Choosing materials for green building development goes beyond aesthetics and performance. It involves making responsible choices that align with sustainability goals. Environmental product Declaration (EPDs) are based on the principles of Life cycle assessment (LCA), and are used to measure the environmental impact of materials from its extraction to the end of its life cycle. These Impacts include:
Resource Conservation: Selecting materials that are sourced sustainably, such as those made from renewable or recycled materials, including upcycled materials, can reduce the demand for virgin resources, conserve natural resources, and minimize environmental degradation associated with extraction and processing of raw materials. Upcycling, which involves repurposing or redesigning discarded or unwanted materials into new items, can be an effective way to reduce waste and extend the lifespan of materials, contributing to the principles of sustainability and resource conservation in green building.

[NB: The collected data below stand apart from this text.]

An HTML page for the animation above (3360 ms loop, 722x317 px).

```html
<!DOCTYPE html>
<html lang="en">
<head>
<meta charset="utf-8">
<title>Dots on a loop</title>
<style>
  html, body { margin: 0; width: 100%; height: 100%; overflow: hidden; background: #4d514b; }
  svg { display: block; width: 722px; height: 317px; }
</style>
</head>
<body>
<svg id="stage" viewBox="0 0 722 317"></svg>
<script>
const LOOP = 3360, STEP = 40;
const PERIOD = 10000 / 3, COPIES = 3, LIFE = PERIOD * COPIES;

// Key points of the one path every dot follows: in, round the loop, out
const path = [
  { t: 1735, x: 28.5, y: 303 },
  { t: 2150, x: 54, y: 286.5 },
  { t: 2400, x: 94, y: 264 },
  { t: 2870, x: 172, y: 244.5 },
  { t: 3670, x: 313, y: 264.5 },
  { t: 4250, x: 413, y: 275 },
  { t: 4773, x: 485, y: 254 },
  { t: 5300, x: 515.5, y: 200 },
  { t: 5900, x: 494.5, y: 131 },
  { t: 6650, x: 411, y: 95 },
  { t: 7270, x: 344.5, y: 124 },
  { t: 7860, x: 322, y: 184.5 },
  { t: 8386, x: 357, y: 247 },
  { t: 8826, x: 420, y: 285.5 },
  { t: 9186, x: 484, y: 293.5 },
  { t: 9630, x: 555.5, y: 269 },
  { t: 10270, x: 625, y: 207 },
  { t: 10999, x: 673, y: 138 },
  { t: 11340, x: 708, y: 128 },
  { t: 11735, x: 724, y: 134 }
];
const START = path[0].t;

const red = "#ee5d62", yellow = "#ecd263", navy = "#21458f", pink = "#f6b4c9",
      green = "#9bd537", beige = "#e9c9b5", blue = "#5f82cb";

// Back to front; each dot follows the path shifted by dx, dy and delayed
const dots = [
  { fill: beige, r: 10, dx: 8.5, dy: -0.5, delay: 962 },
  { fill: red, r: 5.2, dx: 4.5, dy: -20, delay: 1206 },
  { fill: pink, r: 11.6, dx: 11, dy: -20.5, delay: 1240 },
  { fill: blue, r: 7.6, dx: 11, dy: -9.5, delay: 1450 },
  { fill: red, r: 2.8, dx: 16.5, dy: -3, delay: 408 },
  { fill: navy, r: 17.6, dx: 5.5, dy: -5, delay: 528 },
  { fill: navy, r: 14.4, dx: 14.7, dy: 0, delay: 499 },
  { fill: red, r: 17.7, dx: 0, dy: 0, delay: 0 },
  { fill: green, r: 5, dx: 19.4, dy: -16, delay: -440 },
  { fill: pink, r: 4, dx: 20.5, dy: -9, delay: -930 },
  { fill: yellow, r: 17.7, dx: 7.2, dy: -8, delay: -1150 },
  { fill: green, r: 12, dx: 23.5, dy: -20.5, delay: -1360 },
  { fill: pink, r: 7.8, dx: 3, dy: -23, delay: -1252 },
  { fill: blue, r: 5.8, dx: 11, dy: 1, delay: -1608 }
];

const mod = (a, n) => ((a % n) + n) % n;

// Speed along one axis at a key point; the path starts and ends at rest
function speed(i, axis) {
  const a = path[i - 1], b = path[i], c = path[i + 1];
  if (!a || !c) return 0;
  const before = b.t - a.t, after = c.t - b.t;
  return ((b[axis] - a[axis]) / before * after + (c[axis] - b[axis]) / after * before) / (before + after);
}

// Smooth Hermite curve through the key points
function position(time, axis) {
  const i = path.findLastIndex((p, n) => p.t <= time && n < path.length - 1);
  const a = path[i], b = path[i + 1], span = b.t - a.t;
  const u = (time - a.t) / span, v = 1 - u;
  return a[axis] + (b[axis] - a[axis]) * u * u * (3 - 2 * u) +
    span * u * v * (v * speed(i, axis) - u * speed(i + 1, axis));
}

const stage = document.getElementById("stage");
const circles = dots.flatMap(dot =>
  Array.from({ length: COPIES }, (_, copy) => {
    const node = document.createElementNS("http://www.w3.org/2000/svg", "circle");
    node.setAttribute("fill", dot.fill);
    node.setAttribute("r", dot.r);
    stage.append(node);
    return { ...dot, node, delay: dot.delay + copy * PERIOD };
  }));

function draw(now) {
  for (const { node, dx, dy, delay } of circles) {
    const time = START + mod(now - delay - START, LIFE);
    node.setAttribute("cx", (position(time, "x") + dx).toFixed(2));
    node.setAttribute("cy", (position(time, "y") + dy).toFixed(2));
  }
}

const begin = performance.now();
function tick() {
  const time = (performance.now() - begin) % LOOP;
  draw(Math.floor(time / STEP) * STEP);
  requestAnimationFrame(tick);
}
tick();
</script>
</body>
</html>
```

Energy Efficiency: Choosing materials with high energy performance, such as those with high insulation properties or reflective surfaces, can reduce the energy consumption of a building by minimizing heat gain or loss through the building envelope. This can result in reduced energy use, lower greenhouse gas emissions, and improved overall energy efficiency of the building.
Waste Reduction: Opting for materials that are durable, reusable, or recyclable can minimize waste generation during construction, operation, and eventual demolition of a building. This can help reduce the amount of waste that ends up in landfills and promote a circular economy approach where there is no loss or disposal of materials, and all ingredients are fed back into the cycles to be fully re-used.
Indoor Air Quality The importance of material selections with regards to VOCs can’t be overemphasized, because even norminally “neutral” materials like wood surfaces can emit VOCs (e.g. formaldehyde). Laquers, finishes and paints as well asadhesives and artifical organisc materials (plastics, foams, etc.) can be VOC sources.
Another aspect is the social treatment of the earth. If resources are exploited in a way with minimal or no negative impact on the environment or, even better, the use of materials which can be gained without destroying nature, these approaches should take precedence. This avoids the problem that individuals have to live in an environment that was sacrificed due to sourcing for people far away.
Social Considerations: Material selection can also address social aspects, such as labor rights, human health, and community welfare. Choosing materials produced in a socially responsible manner, such as those with fair labor practices, locally sourced materials, or materials that promote social equity and community engagement, can contribute to the social sustainability of a building project, and promote positive social impacts. Another aspect is the social treatment of the earth. If resources are exploited in a way with minimal or no negative impact on the environment or, even better, the use of materials which can be gained without destroying nature, these approaches should take precedent. This avoids the problem that people have to live in an environment that was sacrificed due to sourcing for other people living far away.
Making informed material selections is a crucial aspect of green building practices that contribute to creating environmentally responsible and sustainable construction projects.